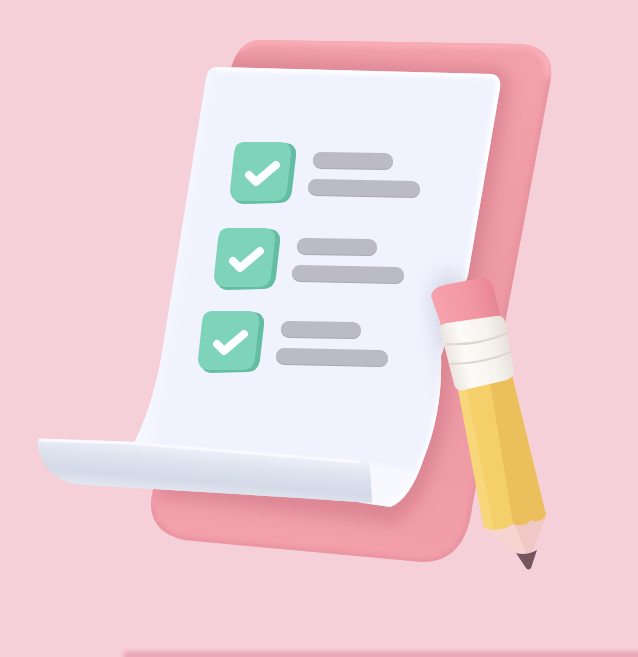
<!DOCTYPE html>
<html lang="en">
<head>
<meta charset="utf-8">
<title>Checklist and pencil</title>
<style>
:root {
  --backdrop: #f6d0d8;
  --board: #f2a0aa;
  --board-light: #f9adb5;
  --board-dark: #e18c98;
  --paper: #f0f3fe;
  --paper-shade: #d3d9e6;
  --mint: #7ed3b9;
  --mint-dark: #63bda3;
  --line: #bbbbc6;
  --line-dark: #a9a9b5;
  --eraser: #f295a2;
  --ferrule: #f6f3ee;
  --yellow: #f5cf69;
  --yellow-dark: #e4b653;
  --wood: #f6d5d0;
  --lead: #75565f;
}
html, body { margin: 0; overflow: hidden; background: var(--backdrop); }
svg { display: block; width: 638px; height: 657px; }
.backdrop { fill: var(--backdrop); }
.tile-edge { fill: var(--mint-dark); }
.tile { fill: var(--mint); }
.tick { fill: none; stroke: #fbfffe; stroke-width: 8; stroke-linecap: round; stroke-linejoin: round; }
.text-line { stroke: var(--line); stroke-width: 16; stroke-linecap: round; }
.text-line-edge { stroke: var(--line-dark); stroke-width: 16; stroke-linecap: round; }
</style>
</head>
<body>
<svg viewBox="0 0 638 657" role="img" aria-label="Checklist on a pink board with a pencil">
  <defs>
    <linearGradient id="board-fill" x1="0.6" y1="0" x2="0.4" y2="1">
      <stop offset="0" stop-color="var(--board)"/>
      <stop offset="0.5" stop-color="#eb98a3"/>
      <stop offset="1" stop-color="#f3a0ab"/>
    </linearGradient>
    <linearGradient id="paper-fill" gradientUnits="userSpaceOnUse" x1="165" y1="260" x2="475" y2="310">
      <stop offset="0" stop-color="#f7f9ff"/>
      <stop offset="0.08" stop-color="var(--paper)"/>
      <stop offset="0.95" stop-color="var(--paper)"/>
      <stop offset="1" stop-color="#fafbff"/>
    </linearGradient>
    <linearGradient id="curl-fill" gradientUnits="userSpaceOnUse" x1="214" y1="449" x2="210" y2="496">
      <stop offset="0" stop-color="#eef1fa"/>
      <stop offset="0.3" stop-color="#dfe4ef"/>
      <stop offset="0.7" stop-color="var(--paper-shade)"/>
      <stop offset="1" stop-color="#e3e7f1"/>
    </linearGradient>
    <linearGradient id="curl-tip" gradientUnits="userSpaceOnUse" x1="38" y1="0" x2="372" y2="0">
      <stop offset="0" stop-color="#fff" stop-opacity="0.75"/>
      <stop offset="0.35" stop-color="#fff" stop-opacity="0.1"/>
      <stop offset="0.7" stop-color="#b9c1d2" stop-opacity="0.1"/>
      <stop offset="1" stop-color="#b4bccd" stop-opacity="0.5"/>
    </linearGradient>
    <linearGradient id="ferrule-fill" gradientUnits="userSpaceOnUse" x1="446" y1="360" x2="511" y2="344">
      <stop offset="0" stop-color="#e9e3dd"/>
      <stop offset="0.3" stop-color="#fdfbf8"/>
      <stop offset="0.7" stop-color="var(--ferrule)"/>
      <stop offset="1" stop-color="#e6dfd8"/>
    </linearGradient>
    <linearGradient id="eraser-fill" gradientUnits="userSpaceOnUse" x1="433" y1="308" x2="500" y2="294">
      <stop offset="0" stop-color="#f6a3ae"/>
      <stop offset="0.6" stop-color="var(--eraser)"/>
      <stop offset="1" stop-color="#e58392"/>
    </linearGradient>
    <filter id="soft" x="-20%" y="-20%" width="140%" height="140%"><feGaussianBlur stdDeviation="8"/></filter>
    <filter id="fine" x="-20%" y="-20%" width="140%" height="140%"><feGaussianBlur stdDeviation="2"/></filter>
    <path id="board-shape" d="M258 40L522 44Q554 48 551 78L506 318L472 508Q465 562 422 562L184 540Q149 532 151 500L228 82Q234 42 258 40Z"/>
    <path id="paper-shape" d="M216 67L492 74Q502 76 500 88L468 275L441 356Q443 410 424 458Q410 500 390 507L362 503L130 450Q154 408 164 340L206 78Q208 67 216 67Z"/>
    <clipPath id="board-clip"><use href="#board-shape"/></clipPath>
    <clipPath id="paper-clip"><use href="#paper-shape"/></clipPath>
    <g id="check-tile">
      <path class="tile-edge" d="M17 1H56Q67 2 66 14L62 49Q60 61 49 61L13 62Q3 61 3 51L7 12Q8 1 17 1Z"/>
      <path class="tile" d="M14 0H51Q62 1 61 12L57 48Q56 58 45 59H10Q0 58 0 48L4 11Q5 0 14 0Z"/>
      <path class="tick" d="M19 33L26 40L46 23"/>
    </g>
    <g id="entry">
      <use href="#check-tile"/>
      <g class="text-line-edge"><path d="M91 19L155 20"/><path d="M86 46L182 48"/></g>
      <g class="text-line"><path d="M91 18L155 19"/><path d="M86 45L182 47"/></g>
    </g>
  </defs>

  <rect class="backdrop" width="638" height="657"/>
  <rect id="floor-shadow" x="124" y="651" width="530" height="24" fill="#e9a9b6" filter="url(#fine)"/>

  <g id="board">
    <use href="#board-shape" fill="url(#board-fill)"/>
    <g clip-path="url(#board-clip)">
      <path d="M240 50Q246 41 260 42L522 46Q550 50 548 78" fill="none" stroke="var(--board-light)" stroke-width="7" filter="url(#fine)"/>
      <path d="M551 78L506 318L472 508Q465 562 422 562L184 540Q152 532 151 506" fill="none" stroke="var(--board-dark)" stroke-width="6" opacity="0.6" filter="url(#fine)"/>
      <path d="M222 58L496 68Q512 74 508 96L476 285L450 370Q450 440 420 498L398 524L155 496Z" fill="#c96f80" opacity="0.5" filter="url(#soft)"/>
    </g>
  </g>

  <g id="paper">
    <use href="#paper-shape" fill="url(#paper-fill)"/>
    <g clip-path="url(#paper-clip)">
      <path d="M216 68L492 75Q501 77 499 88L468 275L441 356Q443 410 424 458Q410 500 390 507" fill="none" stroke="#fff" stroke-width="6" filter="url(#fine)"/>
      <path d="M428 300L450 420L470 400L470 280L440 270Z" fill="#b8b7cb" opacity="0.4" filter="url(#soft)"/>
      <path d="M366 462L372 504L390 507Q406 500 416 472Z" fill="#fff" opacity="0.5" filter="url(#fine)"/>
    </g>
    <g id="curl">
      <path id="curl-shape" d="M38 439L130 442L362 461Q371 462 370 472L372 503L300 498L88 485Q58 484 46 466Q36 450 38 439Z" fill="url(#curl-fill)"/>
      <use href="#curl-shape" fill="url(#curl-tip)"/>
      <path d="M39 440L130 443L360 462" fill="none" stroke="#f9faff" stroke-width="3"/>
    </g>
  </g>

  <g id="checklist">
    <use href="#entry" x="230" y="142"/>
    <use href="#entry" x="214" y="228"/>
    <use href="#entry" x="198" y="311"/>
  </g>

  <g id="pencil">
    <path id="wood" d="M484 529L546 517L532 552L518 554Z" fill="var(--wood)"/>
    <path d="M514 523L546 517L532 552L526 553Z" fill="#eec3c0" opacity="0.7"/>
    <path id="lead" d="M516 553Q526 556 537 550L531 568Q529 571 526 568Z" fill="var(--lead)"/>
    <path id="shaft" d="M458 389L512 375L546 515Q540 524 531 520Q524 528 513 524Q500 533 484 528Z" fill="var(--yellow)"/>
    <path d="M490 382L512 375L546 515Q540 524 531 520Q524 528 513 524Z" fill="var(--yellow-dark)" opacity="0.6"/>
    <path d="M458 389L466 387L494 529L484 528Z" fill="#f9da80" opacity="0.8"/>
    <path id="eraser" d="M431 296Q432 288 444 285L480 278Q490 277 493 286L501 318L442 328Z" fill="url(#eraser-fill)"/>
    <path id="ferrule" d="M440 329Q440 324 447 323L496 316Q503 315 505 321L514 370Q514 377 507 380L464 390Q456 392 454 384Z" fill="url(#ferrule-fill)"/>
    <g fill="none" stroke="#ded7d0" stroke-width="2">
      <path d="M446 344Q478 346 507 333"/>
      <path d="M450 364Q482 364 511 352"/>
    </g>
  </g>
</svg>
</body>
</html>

------

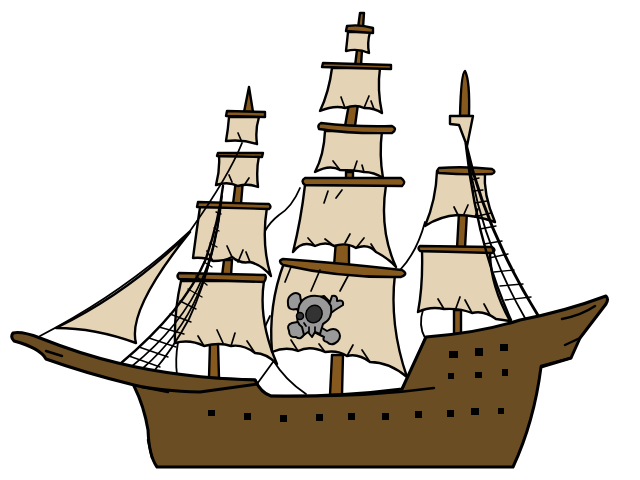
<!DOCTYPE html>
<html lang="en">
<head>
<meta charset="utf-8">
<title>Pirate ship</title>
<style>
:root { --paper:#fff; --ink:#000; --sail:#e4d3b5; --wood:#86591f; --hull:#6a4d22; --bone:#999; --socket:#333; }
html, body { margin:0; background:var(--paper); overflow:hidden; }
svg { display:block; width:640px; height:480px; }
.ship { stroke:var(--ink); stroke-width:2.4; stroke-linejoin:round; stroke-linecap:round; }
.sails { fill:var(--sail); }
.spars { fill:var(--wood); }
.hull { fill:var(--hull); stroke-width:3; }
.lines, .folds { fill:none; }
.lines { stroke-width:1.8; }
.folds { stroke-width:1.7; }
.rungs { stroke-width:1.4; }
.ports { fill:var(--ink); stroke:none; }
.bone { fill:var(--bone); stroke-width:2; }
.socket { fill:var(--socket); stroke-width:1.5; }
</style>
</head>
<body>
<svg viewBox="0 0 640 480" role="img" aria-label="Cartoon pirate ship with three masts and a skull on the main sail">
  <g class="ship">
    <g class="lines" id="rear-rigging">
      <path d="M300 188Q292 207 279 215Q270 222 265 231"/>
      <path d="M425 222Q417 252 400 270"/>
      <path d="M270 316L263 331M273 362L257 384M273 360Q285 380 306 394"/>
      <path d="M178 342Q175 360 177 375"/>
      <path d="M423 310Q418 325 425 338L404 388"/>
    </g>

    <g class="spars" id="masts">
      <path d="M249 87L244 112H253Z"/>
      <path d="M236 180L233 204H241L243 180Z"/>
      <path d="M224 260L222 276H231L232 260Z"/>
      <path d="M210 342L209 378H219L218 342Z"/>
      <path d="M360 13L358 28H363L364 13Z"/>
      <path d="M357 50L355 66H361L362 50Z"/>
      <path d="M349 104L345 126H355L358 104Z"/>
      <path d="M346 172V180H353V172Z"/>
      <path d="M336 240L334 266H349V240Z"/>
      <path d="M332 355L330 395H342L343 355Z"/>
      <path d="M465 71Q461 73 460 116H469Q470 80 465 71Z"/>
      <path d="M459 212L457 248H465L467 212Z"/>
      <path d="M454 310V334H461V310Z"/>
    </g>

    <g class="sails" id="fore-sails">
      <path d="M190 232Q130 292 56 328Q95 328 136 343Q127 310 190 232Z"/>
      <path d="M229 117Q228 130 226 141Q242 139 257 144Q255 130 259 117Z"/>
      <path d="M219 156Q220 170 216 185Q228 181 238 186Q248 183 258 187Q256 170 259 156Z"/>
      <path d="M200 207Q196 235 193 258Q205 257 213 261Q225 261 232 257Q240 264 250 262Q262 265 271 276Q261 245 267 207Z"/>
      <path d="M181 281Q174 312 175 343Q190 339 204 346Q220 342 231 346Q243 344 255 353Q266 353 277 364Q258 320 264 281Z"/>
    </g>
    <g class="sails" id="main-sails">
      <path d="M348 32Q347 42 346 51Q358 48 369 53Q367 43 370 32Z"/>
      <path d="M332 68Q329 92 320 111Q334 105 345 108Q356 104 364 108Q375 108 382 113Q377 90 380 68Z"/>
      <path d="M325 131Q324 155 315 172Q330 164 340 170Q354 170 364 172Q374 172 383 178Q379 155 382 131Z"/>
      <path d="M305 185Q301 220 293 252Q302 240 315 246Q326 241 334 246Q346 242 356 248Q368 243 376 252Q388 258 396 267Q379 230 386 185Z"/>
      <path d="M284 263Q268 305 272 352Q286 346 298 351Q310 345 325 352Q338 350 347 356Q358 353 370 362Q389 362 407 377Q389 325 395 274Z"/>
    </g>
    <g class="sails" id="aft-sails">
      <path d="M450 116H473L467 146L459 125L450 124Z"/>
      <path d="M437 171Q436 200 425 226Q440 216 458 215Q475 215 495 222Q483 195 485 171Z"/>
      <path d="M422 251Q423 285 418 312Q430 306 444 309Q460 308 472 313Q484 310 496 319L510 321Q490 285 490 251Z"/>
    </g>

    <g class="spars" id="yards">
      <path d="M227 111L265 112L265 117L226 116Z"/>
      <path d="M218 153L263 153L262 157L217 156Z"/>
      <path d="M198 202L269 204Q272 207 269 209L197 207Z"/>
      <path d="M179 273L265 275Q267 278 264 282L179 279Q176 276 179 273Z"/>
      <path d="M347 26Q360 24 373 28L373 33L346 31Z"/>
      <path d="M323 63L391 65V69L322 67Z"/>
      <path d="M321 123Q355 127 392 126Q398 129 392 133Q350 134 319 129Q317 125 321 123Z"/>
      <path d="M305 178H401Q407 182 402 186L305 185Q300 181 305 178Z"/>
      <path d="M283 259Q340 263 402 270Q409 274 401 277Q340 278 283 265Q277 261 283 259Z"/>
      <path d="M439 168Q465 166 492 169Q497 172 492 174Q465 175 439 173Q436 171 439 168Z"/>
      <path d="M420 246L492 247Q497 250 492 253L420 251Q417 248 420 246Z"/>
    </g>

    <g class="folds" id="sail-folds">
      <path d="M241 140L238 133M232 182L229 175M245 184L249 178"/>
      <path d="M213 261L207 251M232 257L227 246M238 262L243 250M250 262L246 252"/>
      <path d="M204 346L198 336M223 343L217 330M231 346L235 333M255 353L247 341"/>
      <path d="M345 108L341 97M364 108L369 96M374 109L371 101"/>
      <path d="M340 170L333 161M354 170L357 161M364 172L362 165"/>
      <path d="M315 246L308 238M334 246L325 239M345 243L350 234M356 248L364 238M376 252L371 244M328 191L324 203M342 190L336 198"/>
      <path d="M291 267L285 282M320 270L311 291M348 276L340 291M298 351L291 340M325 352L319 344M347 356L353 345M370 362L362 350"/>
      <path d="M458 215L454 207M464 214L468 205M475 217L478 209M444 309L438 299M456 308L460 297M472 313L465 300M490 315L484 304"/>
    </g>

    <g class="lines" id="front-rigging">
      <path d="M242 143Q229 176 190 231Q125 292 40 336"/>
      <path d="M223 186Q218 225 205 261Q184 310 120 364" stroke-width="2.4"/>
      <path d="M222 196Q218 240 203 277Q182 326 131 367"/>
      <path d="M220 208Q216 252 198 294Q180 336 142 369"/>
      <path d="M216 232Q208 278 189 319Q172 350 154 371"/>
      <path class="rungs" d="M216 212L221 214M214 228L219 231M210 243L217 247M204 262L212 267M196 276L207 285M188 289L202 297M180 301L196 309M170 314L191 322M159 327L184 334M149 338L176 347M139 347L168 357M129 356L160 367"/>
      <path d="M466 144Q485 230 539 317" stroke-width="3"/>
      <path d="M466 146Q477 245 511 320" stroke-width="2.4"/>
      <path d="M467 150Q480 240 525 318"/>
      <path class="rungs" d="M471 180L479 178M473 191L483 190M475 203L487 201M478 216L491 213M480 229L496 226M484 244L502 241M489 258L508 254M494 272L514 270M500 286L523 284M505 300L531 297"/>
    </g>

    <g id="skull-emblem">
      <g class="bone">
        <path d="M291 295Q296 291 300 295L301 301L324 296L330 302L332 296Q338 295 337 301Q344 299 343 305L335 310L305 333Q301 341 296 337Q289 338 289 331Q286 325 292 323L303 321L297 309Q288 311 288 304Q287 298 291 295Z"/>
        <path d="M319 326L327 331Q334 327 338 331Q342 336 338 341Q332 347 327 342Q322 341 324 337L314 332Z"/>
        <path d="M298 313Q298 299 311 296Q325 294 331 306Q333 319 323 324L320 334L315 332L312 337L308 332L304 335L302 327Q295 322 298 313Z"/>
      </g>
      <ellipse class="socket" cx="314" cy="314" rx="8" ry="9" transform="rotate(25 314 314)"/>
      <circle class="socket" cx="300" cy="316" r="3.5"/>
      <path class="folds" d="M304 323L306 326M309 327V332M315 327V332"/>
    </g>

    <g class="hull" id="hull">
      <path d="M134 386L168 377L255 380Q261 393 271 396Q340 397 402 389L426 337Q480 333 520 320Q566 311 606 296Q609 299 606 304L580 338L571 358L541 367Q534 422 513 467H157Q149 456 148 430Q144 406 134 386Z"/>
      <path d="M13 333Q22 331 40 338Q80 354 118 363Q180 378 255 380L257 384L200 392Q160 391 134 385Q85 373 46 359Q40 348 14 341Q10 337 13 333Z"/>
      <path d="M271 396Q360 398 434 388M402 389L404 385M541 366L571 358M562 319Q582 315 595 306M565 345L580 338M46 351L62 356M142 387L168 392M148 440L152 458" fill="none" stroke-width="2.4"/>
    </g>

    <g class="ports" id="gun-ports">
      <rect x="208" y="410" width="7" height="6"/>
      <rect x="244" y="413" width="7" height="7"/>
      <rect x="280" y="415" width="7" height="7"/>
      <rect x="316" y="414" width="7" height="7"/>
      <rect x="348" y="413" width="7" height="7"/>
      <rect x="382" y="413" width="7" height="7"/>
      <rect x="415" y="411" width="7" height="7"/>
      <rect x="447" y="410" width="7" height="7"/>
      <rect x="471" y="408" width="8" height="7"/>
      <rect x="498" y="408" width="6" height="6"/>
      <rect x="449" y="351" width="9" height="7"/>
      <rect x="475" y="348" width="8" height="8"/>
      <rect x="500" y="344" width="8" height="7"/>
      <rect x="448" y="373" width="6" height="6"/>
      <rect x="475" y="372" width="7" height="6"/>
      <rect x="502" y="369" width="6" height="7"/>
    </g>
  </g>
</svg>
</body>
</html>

------

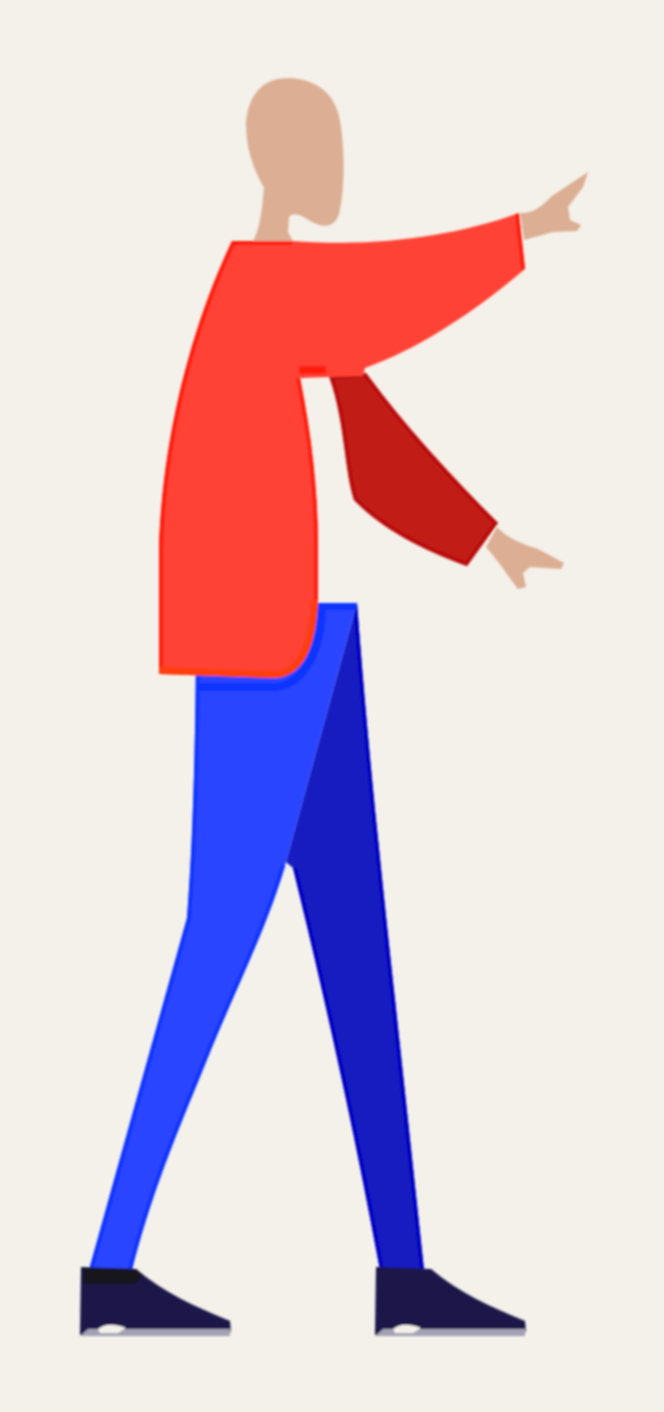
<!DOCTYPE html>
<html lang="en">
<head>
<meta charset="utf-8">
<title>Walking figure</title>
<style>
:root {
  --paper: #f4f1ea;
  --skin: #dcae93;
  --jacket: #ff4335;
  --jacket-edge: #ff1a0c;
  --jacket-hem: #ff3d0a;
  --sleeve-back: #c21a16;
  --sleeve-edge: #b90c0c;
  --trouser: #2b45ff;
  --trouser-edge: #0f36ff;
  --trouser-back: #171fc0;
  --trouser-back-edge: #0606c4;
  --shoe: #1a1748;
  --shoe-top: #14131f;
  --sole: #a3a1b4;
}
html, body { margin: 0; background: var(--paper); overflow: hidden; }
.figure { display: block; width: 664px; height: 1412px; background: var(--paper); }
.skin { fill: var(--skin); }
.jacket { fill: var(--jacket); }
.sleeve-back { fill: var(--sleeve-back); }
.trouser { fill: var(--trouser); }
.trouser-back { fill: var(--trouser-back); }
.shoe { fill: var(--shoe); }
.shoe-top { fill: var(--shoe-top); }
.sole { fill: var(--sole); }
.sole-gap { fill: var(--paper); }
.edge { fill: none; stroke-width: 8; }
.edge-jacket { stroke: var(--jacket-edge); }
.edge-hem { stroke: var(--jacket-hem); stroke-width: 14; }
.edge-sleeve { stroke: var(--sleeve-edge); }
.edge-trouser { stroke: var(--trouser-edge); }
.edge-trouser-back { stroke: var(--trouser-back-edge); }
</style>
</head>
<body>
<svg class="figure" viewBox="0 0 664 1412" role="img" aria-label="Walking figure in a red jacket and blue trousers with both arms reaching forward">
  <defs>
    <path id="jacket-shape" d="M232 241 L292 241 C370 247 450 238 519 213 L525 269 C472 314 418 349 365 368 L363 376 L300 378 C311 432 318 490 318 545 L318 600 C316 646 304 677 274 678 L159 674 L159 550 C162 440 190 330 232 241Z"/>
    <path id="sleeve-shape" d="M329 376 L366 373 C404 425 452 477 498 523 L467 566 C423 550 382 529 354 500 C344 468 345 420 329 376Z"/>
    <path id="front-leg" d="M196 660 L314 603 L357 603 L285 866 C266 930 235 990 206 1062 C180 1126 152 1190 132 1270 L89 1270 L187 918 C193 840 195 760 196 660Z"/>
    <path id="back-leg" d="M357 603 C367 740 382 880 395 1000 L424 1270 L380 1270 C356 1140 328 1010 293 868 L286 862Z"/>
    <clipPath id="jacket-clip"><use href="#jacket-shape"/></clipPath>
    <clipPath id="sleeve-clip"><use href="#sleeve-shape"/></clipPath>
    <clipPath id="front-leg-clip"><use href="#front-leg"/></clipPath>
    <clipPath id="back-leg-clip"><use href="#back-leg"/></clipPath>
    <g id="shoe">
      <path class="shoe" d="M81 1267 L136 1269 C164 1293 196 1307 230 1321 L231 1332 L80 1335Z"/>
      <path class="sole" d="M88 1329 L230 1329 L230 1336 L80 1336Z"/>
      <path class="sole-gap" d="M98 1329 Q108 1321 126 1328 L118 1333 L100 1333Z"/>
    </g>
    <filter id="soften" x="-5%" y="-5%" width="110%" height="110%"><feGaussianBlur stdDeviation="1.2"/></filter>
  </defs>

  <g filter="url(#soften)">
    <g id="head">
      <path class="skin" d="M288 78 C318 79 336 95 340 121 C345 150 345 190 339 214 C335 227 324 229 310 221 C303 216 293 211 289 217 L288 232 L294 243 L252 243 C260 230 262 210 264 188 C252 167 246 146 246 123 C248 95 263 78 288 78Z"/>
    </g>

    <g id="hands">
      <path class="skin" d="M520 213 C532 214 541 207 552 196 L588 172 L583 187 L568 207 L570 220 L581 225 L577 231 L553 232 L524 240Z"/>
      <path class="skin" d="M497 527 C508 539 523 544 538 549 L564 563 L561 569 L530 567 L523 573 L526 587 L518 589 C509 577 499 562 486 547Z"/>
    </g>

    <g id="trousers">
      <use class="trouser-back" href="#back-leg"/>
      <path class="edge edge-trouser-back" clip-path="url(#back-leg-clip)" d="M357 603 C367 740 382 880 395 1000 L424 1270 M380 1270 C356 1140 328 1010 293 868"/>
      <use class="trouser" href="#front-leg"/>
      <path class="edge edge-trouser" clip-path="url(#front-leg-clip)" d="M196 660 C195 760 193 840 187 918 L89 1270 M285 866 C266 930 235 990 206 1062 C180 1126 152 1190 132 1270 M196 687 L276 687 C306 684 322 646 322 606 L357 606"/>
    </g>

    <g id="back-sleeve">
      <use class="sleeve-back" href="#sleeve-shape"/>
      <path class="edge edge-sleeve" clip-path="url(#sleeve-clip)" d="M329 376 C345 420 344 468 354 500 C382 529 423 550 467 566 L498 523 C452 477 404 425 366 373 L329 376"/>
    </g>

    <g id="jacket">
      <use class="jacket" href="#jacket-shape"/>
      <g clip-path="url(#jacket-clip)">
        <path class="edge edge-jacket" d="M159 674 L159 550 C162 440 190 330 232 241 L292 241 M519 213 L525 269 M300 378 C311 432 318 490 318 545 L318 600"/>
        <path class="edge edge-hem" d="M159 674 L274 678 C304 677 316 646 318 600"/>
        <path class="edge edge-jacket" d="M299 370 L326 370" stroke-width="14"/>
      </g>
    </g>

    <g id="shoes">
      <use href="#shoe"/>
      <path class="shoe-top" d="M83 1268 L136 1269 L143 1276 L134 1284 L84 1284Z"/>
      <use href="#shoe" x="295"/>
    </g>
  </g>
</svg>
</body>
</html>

------

WHAT TO DO
Tally the lines of the records that contain the word "skull" and state the total alone.

ANSWER BOX
2